War may be driving retail sales down again
Advertiser Staff and Wire Services
With the nation's malls under tighter security since the U.S.-led war against Iraq began, shoppers still headed to stores over the weekend, but some merchants reported spending was weaker than usual.
Stores, already bruised this spring season by stormy weather and consumer worries about the prospect of war and the economy, were bracing for slow sales over the weekend as many shoppers stayed at home to watch televised coverage on developments in Iraq.
"People still need to go on with their lives," said Carol Van Camp, general manager of Prince Kuhio Plaza in Hilo, the Big Island's largest mall, where retail sales were up 2.5 percent Thursday through Sunday compared with the same days a year ago.
"We had a good weekend," Van Camp said. "The theater business was good, too."
But outside the Kahala Barnes & Noble Booksellers on O'ahu, the parking lot looked more empty than usual over the weekend, department manager Jared Shimamoto said.
"There was a lot less traffic," he said. "It seemed to start right when the war began. It was immediate."
What remains to be seen is to what degree shoppers will be fixed to their TV sets, or how much they'll use shopping as a diversion.
"It kind of gives you a sense of normalcy, doing something you would do on a normal weekend anyway," said Jim Klein, 40, a high-tech project manager from Columbus, Ohio. He was shopping at a Saks Fifth Avenue outlet at the Polaris Fashion Place in Columbus.
His wife, Hope, 36, said, "(Shopping is) a little bit of relief, a little bit of escapism."
Phyllis Reims, 68, from Dover, Del., said she was shopping for "whatever catches my eye."
"I bought a pair of shoes," she said, sitting on a bench outside Strawbridge's department store on Saturday at the Dover Mall.
Reims has been watching the news coverage on the war but called it "a little excessive."

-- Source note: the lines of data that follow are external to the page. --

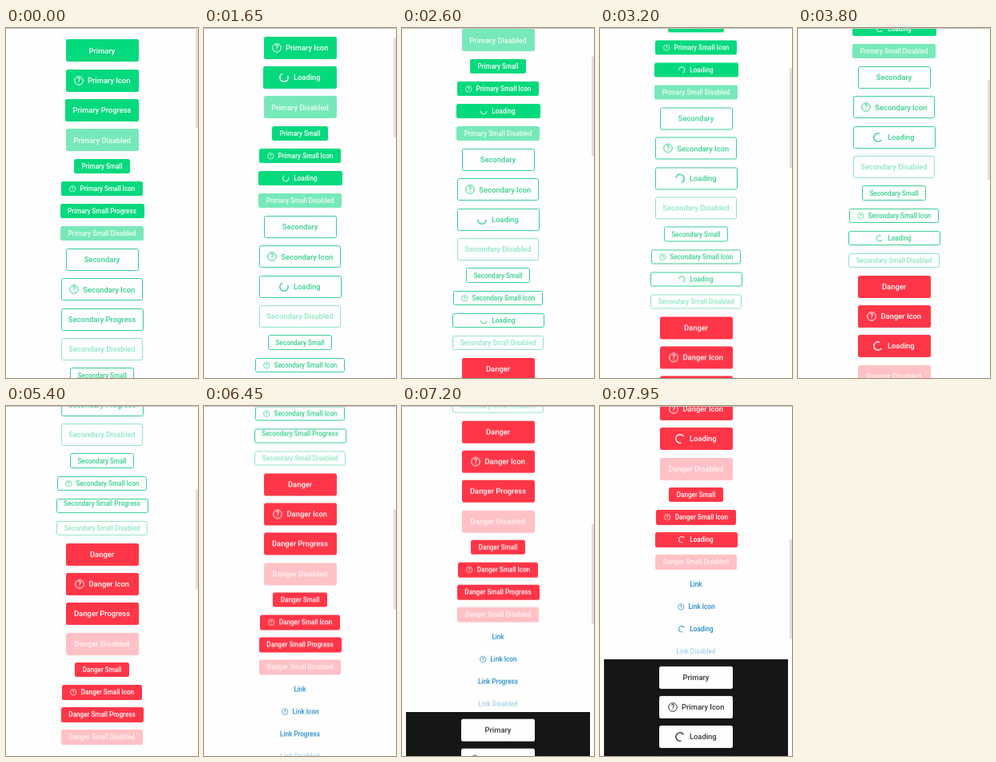
Animation of 240x438 px, one loop 8000 ms. Source, as an HTML page:

```html
<!DOCTYPE html>
<html lang="en">
<head>
<meta charset="utf-8">
<title>Button styles</title>
<style>
html, body { margin: 0; width: 100%; height: 100%; overflow: hidden; background: #fdfefd; }
#stage { position: relative; width: 240px; height: 438px; overflow: hidden; background: #fdfefd; }
#list { position: absolute; left: 0; top: 0; width: 240px; will-change: transform; }
#panel { position: absolute; left: 5px; top: 902px; width: 230px; height: 400px; background: #141715; }
#edge { position: absolute; left: 0; top: 0; width: 240px; height: 1px; background: #c6c2c4; }
#bar { position: absolute; left: 237px; top: 0; width: 3px; height: 125px; background: #e0e0e2; }
.btn {
  position: absolute; box-sizing: border-box; height: 28px; border-radius: 2.5px;
  font: 500 9.4px/1 Roboto, sans-serif; white-space: nowrap;
}
.small { height: 18.6px; font-size: 8.15px; }
.face {
  position: absolute; inset: 0; display: flex; gap: 5.5px;
  align-items: center; justify-content: center;
}
.outline { border: 1px solid; }
.busy, .loading .idle { display: none; }
.loading .busy { display: flex; }
svg { width: 12px; height: 12px; flex: none; overflow: visible; }
.small svg { width: 8.4px; height: 8.4px; }
circle { fill: none; stroke: currentColor; stroke-width: 1; }
.arc { stroke-width: 1.4; }
svg text { font: 500 8.6px Roboto, sans-serif; fill: currentColor; text-anchor: middle; }
</style>
</head>
<body>
<div id="stage">
  <div id="list"><div id="panel"></div></div>
  <div id="edge"></div>
  <div id="bar"></div>
</div>
<script>
const LOOP = 8000;
const SCROLL = [[0, 0], [1176, 0], [1650, 41], [2600, 125], [3800, 228],
                [5400, 366], [6450, 453.5], [7950, 585], [8000, 589.3]];
const BUSY = [[1200, 4225], [7250, LOOP]];
const KINDS = ['', ' Icon', ' Progress', ' Disabled'];
const ROWS = [0, 37.4, 74.7, 112.1, 144.7, 172.8, 200.8, 228.9];

const ICON = '<svg viewBox="0 0 12 12"><circle cx="6" cy="6" r="5.3"/><text x="6" y="9">?</text></svg>';
const SPINNER = '<svg viewBox="0 0 12 12"><circle class="arc" cx="6" cy="6" r="5.2" pathLength="360"/></svg>';

const GROUPS = [
  { name: 'Primary', y: 28.3, widths: [91, 91, 92, 91, 70, 102, 105, 104],
    bg: '#05d97d', off: '#77e9b9', ink: '#fff', offInk: '#eefcf6' },
  { name: 'Secondary', y: 290, widths: [91, 102, 103, 102, 80, 112, 115, 114],
    ink: '#35cf8e', offInk: '#8fe6c2' },
  { name: 'Danger', y: 551.5, widths: [91, 91, 91, 91, 68, 99.5, 103, 102],
    bg: '#ff3648', off: '#ffc1c5', ink: '#fff', offInk: '#fff3f4' },
  { name: 'Primary', y: 924.5, widths: [92, 92, 92, 92],
    bg: '#fdfefd', off: '#8a8b8a', ink: '#333', offInk: '#444' }
];

const stage = document.getElementById('stage');
const list = document.getElementById('list');
const bar = document.getElementById('bar');

function addButton({ label, kind, small, y, width, bg, ink, outline, lift = 0 }) {
  const el = document.createElement('div');
  const height = small ? 18.6 : 28;
  el.className = 'btn' + (small ? ' small' : '') + (outline ? ' outline' : '');
  el.style.cssText = `left:${120 - width / 2}px;top:${y - height / 2}px;width:${width}px;` +
    `color:${ink};background:${bg || 'transparent'}`;
  const icon = kind === 1 ? ICON : '';
  const idle = kind === 2 ? ' idle' : '';
  el.innerHTML = `<div class="face${idle}" style="top:${lift * 2}px">${icon}<span>${label}</span></div>`;
  if (kind === 2) el.innerHTML += `<div class="face busy">${SPINNER}<span>Loading</span></div>`;
  list.append(el);
}

for (const g of GROUPS) {
  g.widths.forEach((width, i) => {
    const kind = i % 4, small = i > 3, disabled = kind === 3;
    addButton({
      label: g.name + (small ? ' Small' : '') + KINDS[kind],
      kind, small, width, y: g.y + ROWS[i],
      bg: disabled ? g.off : g.bg,
      ink: disabled ? g.offInk : g.ink,
      outline: !g.bg,
      lift: g.name === 'Secondary' && i === 6 ? -2.5 : 0
    });
  });
}
KINDS.forEach((suffix, kind) => addButton({
  label: 'Link' + suffix, kind, small: true, width: 100,
  y: 808.2 + 28.1 * kind, ink: kind === 3 ? '#a8d0ea' : '#2089c8'
}));

const arcs = document.querySelectorAll('.arc');

function scrollAt(t) {
  const i = SCROLL.findIndex(([time]) => time > t);
  const [t0, y0] = SCROLL[i - 1], [t1, y1] = SCROLL[i];
  return y0 + (y1 - y0) * (t - t0) / (t1 - t0);
}

function spin(age) {
  const sweep = 360 * (0.63 + 0.12 * Math.cos((age - 450) / 1900 * 2 * Math.PI));
  const start = 110 + 0.36 * (age - 450) - sweep / 2;
  for (const arc of arcs) {
    arc.setAttribute('stroke-dasharray', `${sweep} ${360 - sweep}`);
    arc.setAttribute('transform', `rotate(${start} 6 6)`);
  }
}

function draw() {
  const t = performance.now() % LOOP;
  const y = scrollAt(t);
  list.style.transform = `translateY(${-y}px)`;
  bar.style.transform = `translateY(${y * 0.285}px)`;
  const span = BUSY.find(([from, to]) => t >= from && t < to);
  stage.classList.toggle('loading', !!span);
  if (span) spin(t - span[0]);
  requestAnimationFrame(draw);
}
draw();
</script>
</body>
</html>
```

These past few months haven't brought much cheer for the nation's retailers, who have suffered from disappointing sales. Analysts expected March sales to remain slow given the weak economy and shaky consumer confidence, but analysts are worried that the war could prolong such a trend.
Kazuto Uchida, chief economist at The Bank of Tokyo-Mitsubishi Index, which tracks same-store sales for about 80 retailers, now believes there is "a possibility" that March same-store sales will be down 1 percent from a year ago, worse than the unchanged growth it estimated earlier.
Same-store sales are those at stores opened at least a year, and are considered the best indicator of a retailer's health. Several of the nation's largest retailers were to report their weekly sales yesterday.
Spokesmen at Sears, Roebuck and Co. and J.C. Penney Co. Inc. said Friday they started seeing sales start to slow last week. But Wal-Mart spokesman Tom Williams said same-store sales through last week and the weekend were normal.
Analysts anticipate that as with the 1991 Gulf War, discounters will fare better than department stores, with consumers stocking up on food and emergency items. Analysts also expect that sales of big-ticket items, such as cars, will suffer.